The second intuition—that consumer firms’ sales are near-indestructible—is no longer safe. Many customers are opting for niche brands; craft ales instead of Bud Light, or organic take-home meals instead of Kraft’s classic Macaroni and Cheese. In the last quarter, both AB InBev and Kraft Heinz reported stagnant volumes globally and shrinking sales in America. In the medium term e-commerce could reduce the power of big brands. Instead of having a privileged spot on Walmart’s finite shelf space, established consumer companies must now slug it out with smaller brands on Amazon.
Such shifts will not threaten 3G’s current firms. Cost savings are still going to help their bottom lines. Profits at AB InBev and Kraft Heinz would have to fall by two-thirds or more before they struggled to make interest payments. And their combined debt pile, though huge (equivalent to the fourth-largest of any non-financial firm in the world), is well-organised, with repayments spread out over years. Even so, a decade of mediocrity beckons.
The number’s up
One option is a final flurry of deals. The possibility cannot be ruled out—which is why consumer-product firms must stay on their toes.

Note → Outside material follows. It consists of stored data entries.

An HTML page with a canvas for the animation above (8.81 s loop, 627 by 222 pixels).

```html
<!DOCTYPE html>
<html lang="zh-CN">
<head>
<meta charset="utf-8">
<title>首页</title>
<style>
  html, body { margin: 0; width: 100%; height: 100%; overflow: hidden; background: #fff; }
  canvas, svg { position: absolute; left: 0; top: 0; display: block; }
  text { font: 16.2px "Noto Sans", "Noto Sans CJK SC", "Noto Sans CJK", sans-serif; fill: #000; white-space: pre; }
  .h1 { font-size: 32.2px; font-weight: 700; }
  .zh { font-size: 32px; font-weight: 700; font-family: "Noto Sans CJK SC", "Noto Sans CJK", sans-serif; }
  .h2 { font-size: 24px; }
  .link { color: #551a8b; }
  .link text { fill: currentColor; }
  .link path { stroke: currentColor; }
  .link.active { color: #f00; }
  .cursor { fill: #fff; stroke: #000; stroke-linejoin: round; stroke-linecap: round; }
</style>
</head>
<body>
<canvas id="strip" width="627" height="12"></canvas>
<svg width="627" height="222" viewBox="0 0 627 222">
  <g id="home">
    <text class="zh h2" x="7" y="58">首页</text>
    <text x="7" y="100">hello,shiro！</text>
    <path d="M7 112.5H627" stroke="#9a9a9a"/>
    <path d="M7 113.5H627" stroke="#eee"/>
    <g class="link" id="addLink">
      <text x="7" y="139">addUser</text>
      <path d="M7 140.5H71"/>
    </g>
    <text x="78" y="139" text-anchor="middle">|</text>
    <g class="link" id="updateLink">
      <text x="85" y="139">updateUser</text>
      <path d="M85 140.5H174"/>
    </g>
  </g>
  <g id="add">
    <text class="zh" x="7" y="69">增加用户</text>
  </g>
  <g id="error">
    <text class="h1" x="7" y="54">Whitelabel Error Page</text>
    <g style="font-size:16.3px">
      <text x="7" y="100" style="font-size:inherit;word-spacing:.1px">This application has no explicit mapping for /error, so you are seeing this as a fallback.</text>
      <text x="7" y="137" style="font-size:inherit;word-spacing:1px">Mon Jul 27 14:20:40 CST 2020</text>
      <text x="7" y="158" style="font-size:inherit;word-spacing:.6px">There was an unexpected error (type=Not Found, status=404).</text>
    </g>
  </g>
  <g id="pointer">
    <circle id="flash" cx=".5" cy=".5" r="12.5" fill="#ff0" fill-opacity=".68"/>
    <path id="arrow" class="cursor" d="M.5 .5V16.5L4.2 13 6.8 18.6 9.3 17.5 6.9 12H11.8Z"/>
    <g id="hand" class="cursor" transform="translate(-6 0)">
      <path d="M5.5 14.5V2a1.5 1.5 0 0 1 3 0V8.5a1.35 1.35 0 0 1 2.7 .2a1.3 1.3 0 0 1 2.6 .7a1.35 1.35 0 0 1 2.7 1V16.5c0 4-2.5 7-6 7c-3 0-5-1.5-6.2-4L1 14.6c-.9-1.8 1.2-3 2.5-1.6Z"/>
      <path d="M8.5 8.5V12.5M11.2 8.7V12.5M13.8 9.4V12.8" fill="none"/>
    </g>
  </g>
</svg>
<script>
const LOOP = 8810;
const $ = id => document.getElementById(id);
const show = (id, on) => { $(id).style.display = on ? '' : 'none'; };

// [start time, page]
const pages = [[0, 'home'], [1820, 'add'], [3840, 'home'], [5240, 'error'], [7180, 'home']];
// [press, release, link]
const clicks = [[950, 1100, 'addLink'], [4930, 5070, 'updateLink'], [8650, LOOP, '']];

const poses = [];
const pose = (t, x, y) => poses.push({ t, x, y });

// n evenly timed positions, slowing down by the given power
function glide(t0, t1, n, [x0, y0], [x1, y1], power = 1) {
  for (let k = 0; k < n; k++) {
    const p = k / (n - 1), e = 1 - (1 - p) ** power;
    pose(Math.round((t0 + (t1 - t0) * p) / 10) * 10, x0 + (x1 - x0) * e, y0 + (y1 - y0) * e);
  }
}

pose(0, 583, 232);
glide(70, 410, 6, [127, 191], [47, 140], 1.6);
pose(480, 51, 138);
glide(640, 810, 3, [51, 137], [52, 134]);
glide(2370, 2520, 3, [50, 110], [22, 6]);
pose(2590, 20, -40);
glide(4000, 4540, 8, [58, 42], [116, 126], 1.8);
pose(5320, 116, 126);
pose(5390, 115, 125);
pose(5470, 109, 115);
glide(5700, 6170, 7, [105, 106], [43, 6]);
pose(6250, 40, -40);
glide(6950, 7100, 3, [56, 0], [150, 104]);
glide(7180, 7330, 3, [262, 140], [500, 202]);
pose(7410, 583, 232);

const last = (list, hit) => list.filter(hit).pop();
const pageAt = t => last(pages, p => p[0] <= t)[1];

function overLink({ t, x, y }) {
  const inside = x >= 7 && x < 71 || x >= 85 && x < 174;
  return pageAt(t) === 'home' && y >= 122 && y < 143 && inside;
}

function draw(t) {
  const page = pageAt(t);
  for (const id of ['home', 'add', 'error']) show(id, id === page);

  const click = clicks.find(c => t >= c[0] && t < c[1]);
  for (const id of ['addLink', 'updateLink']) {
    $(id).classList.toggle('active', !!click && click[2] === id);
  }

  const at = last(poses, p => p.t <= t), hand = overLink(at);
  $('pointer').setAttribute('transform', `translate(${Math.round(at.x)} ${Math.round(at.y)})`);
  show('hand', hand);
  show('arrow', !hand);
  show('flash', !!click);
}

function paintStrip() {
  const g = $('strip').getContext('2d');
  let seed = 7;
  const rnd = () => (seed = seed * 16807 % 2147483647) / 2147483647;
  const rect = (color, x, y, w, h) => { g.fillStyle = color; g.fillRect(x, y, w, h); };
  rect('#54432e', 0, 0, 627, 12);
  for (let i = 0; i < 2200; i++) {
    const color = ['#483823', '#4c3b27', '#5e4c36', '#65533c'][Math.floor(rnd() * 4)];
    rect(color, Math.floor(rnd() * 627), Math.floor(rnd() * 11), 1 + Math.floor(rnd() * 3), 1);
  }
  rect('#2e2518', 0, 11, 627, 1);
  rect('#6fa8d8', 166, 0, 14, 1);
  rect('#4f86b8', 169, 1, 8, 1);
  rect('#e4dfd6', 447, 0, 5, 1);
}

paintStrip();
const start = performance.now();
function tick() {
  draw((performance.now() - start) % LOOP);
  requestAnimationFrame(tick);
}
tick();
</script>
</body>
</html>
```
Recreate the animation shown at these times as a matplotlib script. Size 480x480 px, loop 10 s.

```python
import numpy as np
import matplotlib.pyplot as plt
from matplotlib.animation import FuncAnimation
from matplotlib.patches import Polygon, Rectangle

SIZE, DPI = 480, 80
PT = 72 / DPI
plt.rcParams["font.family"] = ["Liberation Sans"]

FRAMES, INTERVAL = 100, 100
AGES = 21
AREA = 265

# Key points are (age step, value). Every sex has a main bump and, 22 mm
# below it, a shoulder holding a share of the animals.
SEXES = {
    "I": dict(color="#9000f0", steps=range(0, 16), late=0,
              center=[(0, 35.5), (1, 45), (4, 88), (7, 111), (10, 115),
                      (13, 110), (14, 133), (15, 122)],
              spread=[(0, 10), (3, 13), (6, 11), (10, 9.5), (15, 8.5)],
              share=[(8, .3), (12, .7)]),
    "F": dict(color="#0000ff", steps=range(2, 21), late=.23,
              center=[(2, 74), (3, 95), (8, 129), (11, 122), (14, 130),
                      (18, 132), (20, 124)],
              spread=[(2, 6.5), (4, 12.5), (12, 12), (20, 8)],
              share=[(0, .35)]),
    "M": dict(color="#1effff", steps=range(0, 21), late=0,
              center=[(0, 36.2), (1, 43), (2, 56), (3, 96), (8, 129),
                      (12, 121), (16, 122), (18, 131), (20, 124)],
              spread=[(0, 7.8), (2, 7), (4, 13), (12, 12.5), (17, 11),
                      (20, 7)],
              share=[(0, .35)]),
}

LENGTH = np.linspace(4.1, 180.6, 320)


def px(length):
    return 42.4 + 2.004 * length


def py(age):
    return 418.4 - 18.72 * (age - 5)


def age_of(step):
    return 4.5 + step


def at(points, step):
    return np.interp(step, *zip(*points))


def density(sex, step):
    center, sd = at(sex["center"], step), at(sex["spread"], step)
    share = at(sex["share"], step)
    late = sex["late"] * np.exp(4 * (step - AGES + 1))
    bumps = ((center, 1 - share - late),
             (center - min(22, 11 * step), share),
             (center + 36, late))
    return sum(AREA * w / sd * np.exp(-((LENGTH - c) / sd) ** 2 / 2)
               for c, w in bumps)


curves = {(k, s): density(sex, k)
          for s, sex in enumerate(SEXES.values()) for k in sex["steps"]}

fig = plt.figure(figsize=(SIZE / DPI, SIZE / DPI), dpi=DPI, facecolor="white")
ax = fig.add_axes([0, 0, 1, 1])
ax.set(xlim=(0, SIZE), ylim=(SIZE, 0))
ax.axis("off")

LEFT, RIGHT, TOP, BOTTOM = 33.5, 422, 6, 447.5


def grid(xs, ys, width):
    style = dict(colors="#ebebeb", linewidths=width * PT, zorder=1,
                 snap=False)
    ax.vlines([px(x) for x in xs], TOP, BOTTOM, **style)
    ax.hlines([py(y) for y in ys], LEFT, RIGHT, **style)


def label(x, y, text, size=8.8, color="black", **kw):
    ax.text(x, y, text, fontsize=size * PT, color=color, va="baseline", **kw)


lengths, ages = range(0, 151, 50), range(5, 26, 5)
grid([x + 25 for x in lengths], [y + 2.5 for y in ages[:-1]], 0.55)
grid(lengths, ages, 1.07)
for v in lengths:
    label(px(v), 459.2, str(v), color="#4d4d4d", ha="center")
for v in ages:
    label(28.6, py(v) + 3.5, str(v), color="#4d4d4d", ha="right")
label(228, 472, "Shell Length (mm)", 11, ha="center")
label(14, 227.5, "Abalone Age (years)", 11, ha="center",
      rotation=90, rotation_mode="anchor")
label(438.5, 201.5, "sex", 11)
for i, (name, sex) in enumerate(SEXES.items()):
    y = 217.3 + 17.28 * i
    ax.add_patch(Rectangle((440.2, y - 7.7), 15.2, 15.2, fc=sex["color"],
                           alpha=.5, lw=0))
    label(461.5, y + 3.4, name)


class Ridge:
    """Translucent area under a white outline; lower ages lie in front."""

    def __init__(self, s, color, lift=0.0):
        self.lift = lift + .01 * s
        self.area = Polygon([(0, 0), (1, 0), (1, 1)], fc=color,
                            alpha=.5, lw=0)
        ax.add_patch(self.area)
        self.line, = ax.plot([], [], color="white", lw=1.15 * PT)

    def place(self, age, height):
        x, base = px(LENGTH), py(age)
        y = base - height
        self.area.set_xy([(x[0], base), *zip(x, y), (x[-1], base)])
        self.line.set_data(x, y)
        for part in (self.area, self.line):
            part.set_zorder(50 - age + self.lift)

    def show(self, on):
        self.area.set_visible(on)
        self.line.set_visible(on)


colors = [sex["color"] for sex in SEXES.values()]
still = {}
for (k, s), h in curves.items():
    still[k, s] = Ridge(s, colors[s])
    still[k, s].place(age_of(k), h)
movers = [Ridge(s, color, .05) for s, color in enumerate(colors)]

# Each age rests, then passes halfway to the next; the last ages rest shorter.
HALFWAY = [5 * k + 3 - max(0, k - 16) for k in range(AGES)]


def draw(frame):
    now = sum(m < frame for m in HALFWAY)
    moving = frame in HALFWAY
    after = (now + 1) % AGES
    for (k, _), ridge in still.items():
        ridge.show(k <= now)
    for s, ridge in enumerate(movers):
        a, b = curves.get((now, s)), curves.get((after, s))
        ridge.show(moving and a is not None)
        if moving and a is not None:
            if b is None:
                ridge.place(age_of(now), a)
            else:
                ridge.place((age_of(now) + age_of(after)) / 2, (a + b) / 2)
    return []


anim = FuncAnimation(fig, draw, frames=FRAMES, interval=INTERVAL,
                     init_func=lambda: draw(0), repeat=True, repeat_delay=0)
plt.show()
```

But as well as being expensive, cross-border deals and job cuts have become more politically sensitive (Kraft Heinz has cut 10,000 jobs since 2013). 3G’s bid for Unilever caused a stink in Britain and the Netherlands. Trustbusters would block another big beer deal. Perhaps reflecting this, 3G is trying a new approach, of expanding firms through investment and innovation. Here, AB InBev is in a reasonable position, given its exposure to fast-growing emerging economies and its experience of turning niche beer brands into big sellers. Energising Kraft is a taller order, since creativity is not in its DNA and 69% of its sales are in America.
3G’s pivot will be a struggle. But what a run it has had. It took advantage of a time when rates were low, stockmarkets were cheap, protectionist instincts subdued, anger over job losses muted and digital competition still nascent. Its adventures have not necessarily made the world a fairer place, but as a piece of intelligent, opportunistic investing they deserve three cheers.